Americans are still signing up for coverage, with enrollment in the exchanges approaching 9 million.
Read more here: http://www.propublica.org/article/after-open-enrollment-activity-high-federal-health-insurance-exchange
As with any law of this magnitude, there will be glitches and other issues.
Read about some of those problems here: http://www.kaiserhealthnews.org/Daily-Reports/2014/July/24/health-law-and-fraud.aspx
Read about more here: http://www.vox.com/2014/7/23/5929865/guam-halbig-and-obamacare-disasters
Oh, and the jobs market seems to continue strengthening, with another big drop in weekly jobless claims to a level not seen in 8 years.
Read more here: http://www.marketwatch.com/story/jobless-claims-lowest-in-more-than-eight-years-2014-07-24
Of course, every economic recovery – especially one that is coming on the heels of the worst economic downturn – has its unevenness, meaning we don’t yet know how that number will translate into the unemployment rate or overall job creation for August, and while the S&P continues to break new records, we don’t know when a long- anticipated correction will occur.

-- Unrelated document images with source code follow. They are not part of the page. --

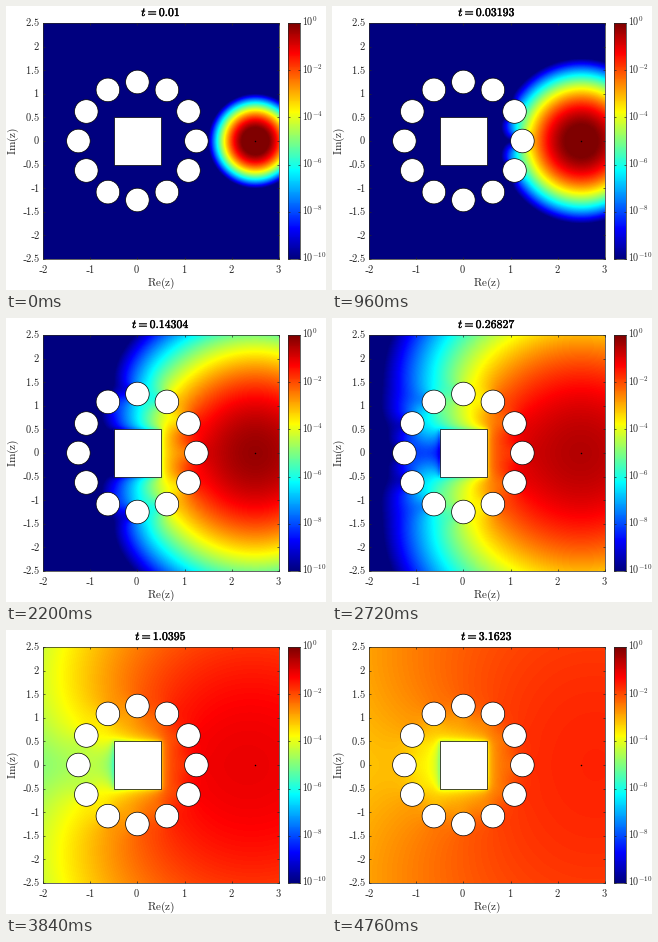
A matplotlib script that plays this animation: 320x284 px, repeating every 4800 ms.

```python
import numpy as np
import matplotlib.pyplot as plt
from matplotlib.animation import FuncAnimation
from matplotlib.colors import ListedColormap
from matplotlib.lines import Line2D
from matplotlib.patches import Circle, Rectangle
from matplotlib.patheffects import withStroke

W, H, DPI = 320, 284, 100
FRAMES, INTERVAL = 120, 40
PT = 72 / DPI
INK = "#262626"
TIMES = 10 ** np.linspace(-2, 0.5, FRAMES)
SOURCE = 2.5
RING, RADIUS, HALF = 1.25, 0.25, 0.5
ANGLES = np.arange(12) * np.pi / 6
CENTERS = [(RING * np.cos(a), RING * np.sin(a)) for a in ANGLES]

plt.rcParams["mathtext.fontset"] = "cm"


# Heat equation on the upper half plane: uniform mesh in view, stretched beyond it.
STEP = 0.025
PAD = np.cumsum(STEP * 1.12 ** np.arange(1, 35))
NX, NY = 201, 101
VIEW = slice(len(PAD), len(PAD) + NX)


def build_mesh():
    x = np.concatenate([-2 - PAD[::-1], np.linspace(-2, 3, NX), 3 + PAD])
    y = np.concatenate([np.linspace(0, 2.5, NY), 2.5 + PAD])
    return x, y


def masks(x, y):
    gx, gy = np.meshgrid(x, y)
    discs = np.zeros(gx.shape, bool)
    for cx, cy in CENTERS:
        discs |= np.hypot(gx - cx, gy - cy) < RADIUS
    box = np.maximum(abs(gx), abs(gy)) < HALF + STEP / 4
    return discs, box


def couplings(pos, width, discs, box):
    """Exchange rates along the last axis: discs insulate, the box absorbs."""
    closed = discs[:, 1:] | discs[:, :-1]
    gain = np.where(closed, 0, 1 / np.diff(pos))
    low = gain / width[:-1] * ~box[:, :-1]
    high = gain / width[1:] * ~box[:, 1:]
    return low, high


def mirror(a):
    return np.concatenate([a[NY - 1:0:-1, VIEW], a[:NY, VIEW]])


def log_field(u, solid):
    """Mirrored log10 field, continued slightly into the obstacles."""
    v = np.where(solid, 0, mirror(u))
    for _ in range(2):
        near = np.max([np.roll(v, s, axis) for s in (1, -1) for axis in (0, 1)], axis=0)
        v = np.where(solid, near, v)
    return np.log10(np.clip(v, 1e-10, 1))


def solve():
    x, y = build_mesh()
    discs, box = masks(x, y)
    wx, wy = np.gradient(x), np.gradient(y)
    wy[0] = STEP / 2
    rates_x = couplings(x, wx, discs, box)
    rates_y = [r.T for r in couplings(y, wy, discs.T, box.T)]

    t0 = TIMES[0]
    dist2 = (x[None, :] - SOURCE) ** 2 + y[:, None] ** 2
    u = np.maximum(np.exp(-dist2 / (4 * t0)) / (4 * np.pi * t0), 1e-25)
    u[box] = 0
    u = u.astype(np.float32)
    solid = mirror(discs | box)

    fields = [log_field(u, solid)]
    for start, end in zip(TIMES[:-1], TIMES[1:]):
        ratio = 1 / 6 if start < 0.15 else 0.4
        n = int(np.ceil((end - start) / (ratio * STEP ** 2)))
        dt = (end - start) / n
        ax_lo, ax_hi = [np.ascontiguousarray(r * dt, np.float32) for r in rates_x]
        ay_lo, ay_hi = [np.ascontiguousarray(r * dt, np.float32) for r in rates_y]
        for _ in range(n):
            d = u[:, 1:] - u[:, :-1]
            u[:, :-1] += ax_lo * d
            u[:, 1:] -= ax_hi * d
            d = u[1:] - u[:-1]
            u[:-1] += ay_lo * d
            u[1:] -= ay_hi * d
        fields.append(log_field(u, solid))
    return fields


def jet():
    v = np.linspace(0, 1, 256)
    rgb = [np.clip(1.5 - abs(4 * v - c), 0, 1) for c in (3, 2, 1)]
    return ListedColormap(np.transpose(rgb))


fig = plt.figure(figsize=(W / DPI, H / DPI), dpi=DPI, facecolor="white")


def add_axes(left, top, width, height):
    ax = fig.add_axes([left / W, 1 - (top + height) / H, width / W, height / H])
    for spine in ax.spines.values():
        spine.set(color=INK, linewidth=0.5)
    ax.tick_params(direction="in", length=2.4 * PT, width=0.5, color=INK,
                   top=True, right=True, labelbottom=False, labelleft=False)
    return ax


def put(x, y, text, size, ha="center", **kw):
    kw = {"color": INK, "va": "baseline", **kw}
    return fig.text(x / W, 1 - y / H, text, fontsize=size * PT, ha=ha, **kw)


def number(x, y, value, ha, em=10.4):
    """Tick label with a short hyphen as its sign."""
    digits = f"{abs(value):g}"
    width = em * (0.5 * len(digits.replace(".", "")) + 0.28 * ("." in digits))
    sign = 0.33 * em if value < 0 else 0
    right = x if ha == "right" else x + (width + sign) / 2
    put(right, y, rf"$\mathrm{{{digits}}}$", em, ha="right")
    if sign:
        end = right - width - 0.05 * em
        level = 1 - (y - 0.22 * em) / H
        fig.add_artist(Line2D([(end - 0.27 * em) / W, end / W], [level, level],
                              color=INK, lw=0.6, solid_capstyle="butt"))


LEFT, TOP, SIDE = 37, 17, 236
UNIT = SIDE / 5
fields = solve()
cmap = jet()

ax = add_axes(LEFT, TOP, SIDE, SIDE)
m = STEP / 2
image = ax.imshow(fields[0], cmap=cmap, vmin=-10, vmax=0, origin="lower", aspect="auto",
                  extent=(-2 - m, 3 + m, -2.5 - m, 2.5 + m), interpolation="bilinear")
edge = dict(facecolor="white", edgecolor="black", linewidth=0.5, zorder=2)
for c in CENTERS:
    ax.add_patch(Circle(c, RADIUS, **edge))
ax.add_patch(Rectangle((-HALF, -HALF), 2 * HALF, 2 * HALF, **edge))
ax.plot(SOURCE, 0, "o", color="black", ms=1.1, mew=0)
ax.set(xlim=(-2, 3), ylim=(-2.5, 2.5),
       xticks=np.arange(-2, 4), yticks=np.arange(-2.5, 2.6, 0.5))

for k in range(-2, 4):
    number(LEFT + (k + 2) * UNIT, 267, k, "center")
for k in range(-5, 6):
    number(33.5, TOP + SIDE / 2 - k / 2 * UNIT + 3.4, k / 2, "right")
put(155, 280, r"$\mathrm{Re(z)}$", 11.2)
put(7, 135, r"$\mathrm{Im(z)}$", 11.2, rotation=90, va="center")

bar = add_axes(282, TOP, 12, SIDE)
bar.imshow(np.linspace(-10, 0, 256)[:, None], cmap=cmap, origin="lower",
           aspect="auto", extent=(0, 1, -10, 0))
bar.set(xticks=[], yticks=range(-10, 1, 2))
for k in range(0, 11, 2):
    exponent = -k if k else 0
    put(296.5, TOP + k * SIDE / 10 + 3.4, rf"$10^{{{exponent}}}$", 10, ha="left")

title = put(155, 10, "", 11.8, color="black",
            path_effects=[withStroke(linewidth=0.25, foreground="black")])


def update(i):
    image.set_data(fields[i])
    title.set_text(rf"$t = \mathbf{{{TIMES[i]:.5g}}}$")
    return image, title


anim = FuncAnimation(fig, update, frames=FRAMES, interval=INTERVAL, repeat=True)
plt.show()
```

The housing market, while no longer in the doldrums, is far from being healed.
Read more about that here: http://www.marketwatch.com/story/new-home-sales-hit-three-month-low-2014-07-24